The relationship between word and image is explored in the first group of works encountered in the show. In the photograph ‘Concrete Poem’ (1968), Holt captures a heap of large black letters on a set of concrete steps. ‘Wistman’s Wood’ (1969) comprises eight photographs of gnarly oak trees in Dartmoor which mark the site of a concealed text: Holt’s first ‘Buried Poem’, created for her husband, artist Robert Smithson, during a tour of natural sites and ancient monuments across England and Wales in 1969. Nearby, a poem ‘The World Through a Circle’ (c.1970) depicts a circle formed of the words “Moon”, “Sun”, “Earth”, “Water”, “Star” and “Sky”, which, together with the typewritten text below, encapsulate the themes that endured throughout the artist’s career.
Holt’s engagement with cyclical processes, and method of framing the landscape through the shape of a circle is exemplified by ‘Locator with Mirror’ (1972) part of the ‘Locator’ series, started in 1971. Formed of one vertical and one horizontal hollow steel pipe, a circular aperture directs the gaze towards a round mirror, as the viewer becomes aware of the act of seeing itself. Holt’s ‘Locator’ works, the most impactful of which are site-responsive, were pivotal in the development of her monumental sculptural work ‘Sun Tunnels’ (1973–76) situated in the Great Basin Desert, Utah. Reflecting on the project in 1977, Holt wrote: “I wanted to bring the vast space of the desert back to human scale [...] Once inside the tunnels, the work encloses—surrounds—and there is a framing of the landscape through the ends of the tunnels and through the holes.”
Holt’s early experiments in directed vision also informed ‘Points of View’ (1974), a four-channel video installation made for the alternative art space, Clocktower Gallery, New York, founded in 1972 by Alanna Heiss, who would later go on to establish PS1 Contemporary Art Center in a deserted school in Queens. Reconfigured for its first UK presentation, the installation consists of four monitors encased in a white rectangular structure which display views of Lower Manhattan from the four points of the compass. Holt paired together eight key figures from the contemporary New York art scene and invited each duo to respond to a viewpoint. The dialogues accompanying each video make audible an attempt to decipher the urban environment through “passing circular glimpses of the world outside”. The participants, including writer Lucy Lippard and artist Richard Serra, identify junk yards, water towers, construction sites and highways, and reflect more broadly upon the formal and conceptual possibilities of video and sound.
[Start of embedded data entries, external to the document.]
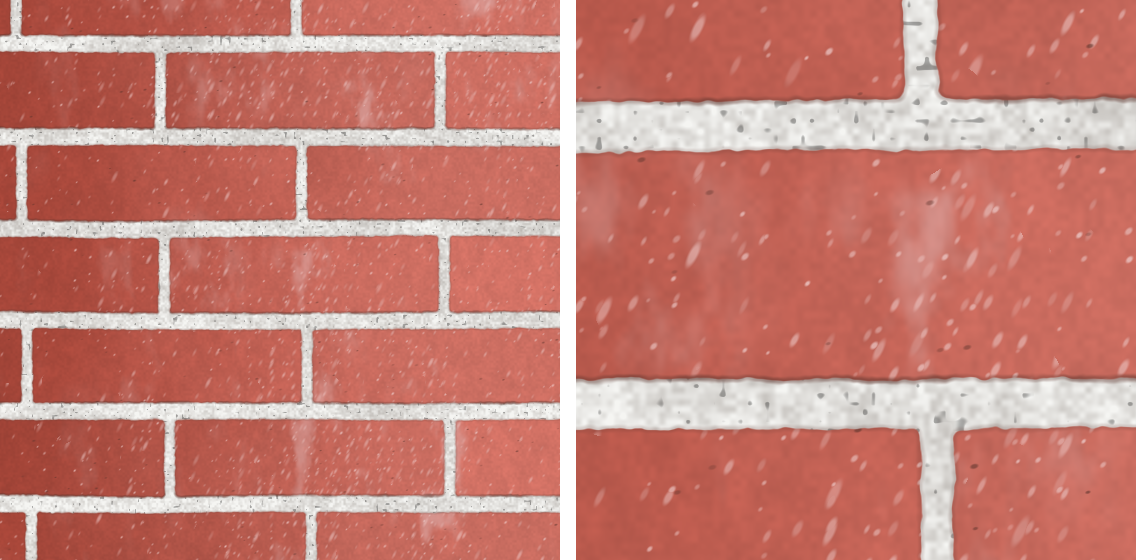
Left, the full canvas; right, a detail of the centre.
This texture is drawn by a Shadertoy shader. Its source:

```glsl
// Draws a running-bond wall of weathered red bricks with pale, sandy mortar.

const vec2 PITCH = vec2(0.5, 0.1643);        // brick spacing, joints included
const vec2 BRICK_HALF = vec2(0.2402, 0.0672);
const float FIRST_BED = 0.0794;              // depth of the first bed joint
const float FIRST_JOINT = 0.0286;            // left joint in the top course
const float COURSE_DRIFT = 0.0047;           // sideways creep per course

const vec3 BRICK_DARK = vec3(0.635, 0.265, 0.215);
const vec3 BRICK_LIGHT = vec3(0.805, 0.435, 0.385);
const vec3 BLOOM = vec3(0.87, 0.68, 0.67);
const vec3 SPECK = vec3(0.92, 0.77, 0.76);
const vec3 MORTAR_DARK = vec3(0.70, 0.68, 0.66);
const vec3 MORTAR_LIGHT = vec3(0.96, 0.96, 0.95);
const vec3 CREVICE = vec3(0.36, 0.20, 0.17);

float hash(vec2 p) {
    vec3 q = fract(vec3(p.xyx) * 0.1031);
    q += dot(q, q.yzx + 33.33);
    return fract((q.x + q.y) * q.z);
}

float noise(vec2 p) {
    vec2 i = floor(p), f = fract(p);
    f = f * f * (3.0 - 2.0 * f);
    return mix(mix(hash(i), hash(i + vec2(1, 0)), f.x),
               mix(hash(i + vec2(0, 1)), hash(i + vec2(1, 1)), f.x), f.y);
}

float fbm(vec2 p) {
    float sum = 0.0, amp = 0.5;
    for (int i = 0; i < 4; i++) {
        sum += amp * noise(p);
        p = p * 2.03 + 17.7;
        amp *= 0.5;
    }
    return sum / 0.9375;
}

float roundedBox(vec2 p, vec2 halfSize, float radius) {
    vec2 q = abs(p) - halfSize + radius;
    return length(max(q, 0.0)) + min(max(q.x, q.y), 0.0) - radius;
}

// One slanted fleck per grid cell, kept only where its hash is below density.
float flecks(vec2 p, float cells, vec2 size, float density, float px) {
    vec2 grid = p * cells, id = floor(grid);
    vec2 center = 0.3 + 0.4 * vec2(hash(id + 3.1), hash(id + 57.3));
    vec2 d = (fract(grid) - center) / cells;
    d.x -= 0.45 * d.y;
    float scale = mix(0.45, 1.0, hash(id + 91.7));
    float r = length(d / (size * scale));
    float soft = px / (size.x * scale) + 0.2;
    float present = step(hash(id + 140.9), density);
    return present * mix(0.35, 1.0, hash(id + 211.3)) * (1.0 - smoothstep(1.0 - soft, 1.0 + soft, r));
}

vec3 mortarColor(vec2 p) {
    float sand = 0.6 * noise(p * 260.0) + 0.4 * noise(p * 130.0 + 9.0);
    float stain = fbm(p * vec2(9.0, 22.0));
    vec3 color = mix(MORTAR_DARK, MORTAR_LIGHT, clamp(sand * 0.8 + stain * 0.7 - 0.05, 0.0, 1.0));
    return color * (1.0 - 0.3 * smoothstep(0.82, 0.95, noise(p * 190.0 + 40.0)));
}

vec3 brickColor(vec2 p, vec2 id, float px) {
    // Light falls from the right; each brick has its own slight tone.
    float cloud = fbm(p * vec2(7.0, 5.0) + id * 3.7);
    float light = smoothstep(-0.1, 0.85, p.x + 0.25 * (cloud - 0.5));
    vec3 color = mix(BRICK_DARK, BRICK_LIGHT, light);
    color *= 0.97 + 0.06 * hash(id + 20.0);
    color *= 0.95 + 0.10 * fbm(p * vec2(70.0, 45.0));
    color *= 0.97 + 0.06 * noise(p * 240.0);

    // Chalky bloom and pale splashes gather in patches.
    float wear = smoothstep(0.05, 0.65, p.x);
    float patches = smoothstep(0.35, 0.7, fbm(p * vec2(9.0, 6.0) + 31.0));
    float smear = smoothstep(0.52, 0.82, fbm(p * vec2(26.0, 13.0) + 8.0));
    color = mix(color, BLOOM, 0.6 * smear * patches * (0.2 + 0.8 * wear));
    float density = (0.12 + 0.88 * wear) * (0.2 + 0.6 * patches);
    float splash = flecks(p, 36.0, vec2(0.0034, 0.0085), density * 0.75, px);
    splash = max(splash, flecks(p + 0.37, 52.0, vec2(0.0024, 0.0045), density, px));
    float dots = flecks(p + 0.71, 74.0, vec2(0.0019, 0.0021), 0.08 + 0.25 * density, px);
    color = mix(color, SPECK, max(0.6 * splash, 0.85 * dots));

    // Sparse dark pits.
    float pits = flecks(p + 0.53, 45.0, vec2(0.0024, 0.0016), 0.07, px);
    return mix(color, CREVICE, 0.6 * pits);
}

void mainImage(out vec4 fragColor, in vec2 fragCoord) {
    vec2 uv = fragCoord / iResolution.xy;
    float px = 1.0 / min(iResolution.x, iResolution.y);

    // Courses are numbered from the top; alternate ones shift half a brick.
    float bend = 0.006 * (noise(vec2(uv.x * 4.0, uv.y * 7.0)) - 0.5);
    float course = (1.0 - uv.y + bend - FIRST_BED) / PITCH.y + 1.0;
    float row = floor(course);
    float shift = FIRST_JOINT + COURSE_DRIFT * row + 0.5 * PITCH.x * mod(row, 2.0);
    shift += 0.008 * (hash(vec2(row, 7.0)) - 0.5);
    float along = (uv.x - shift) / PITCH.x;
    vec2 id = vec2(floor(along), row);
    vec2 local = (vec2(fract(along), fract(course)) - 0.5) * PITCH;

    // Ragged brick outline.
    float rough = 0.0035 * (fbm(uv * 55.0) - 0.5) + 0.0016 * (noise(uv * 170.0) - 0.5);
    float dist = roundedBox(local, BRICK_HALF, 0.006) + rough;
    float brick = 1.0 - smoothstep(-px, px, dist);
    vec3 color = mix(mortarColor(uv), brickColor(uv, id, px), brick);

    // Thin crevice shadow, strongest under each brick.
    float rim = 1.0 - smoothstep(0.0005, 0.0025 + px, abs(dist));
    float under = smoothstep(0.055, 0.067, local.y);
    color = mix(color, CREVICE, rim * (0.18 + 0.42 * under * noise(uv * 60.0 + 5.0)));
    fragColor = vec4(color, 1.0);
}
```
In the downstairs gallery, the show culminates in a series of nineteen colour photographs entitled ‘California Sun Signs’ (1972) which document Holt’s reading of the passing landscape en route to the Mojave Desert. Together, these playful images form a taxonomy of commercial signage featuring the word “sun”, from roadside motels, gas stations and liquor stores, sundaes to sundials to sunlands.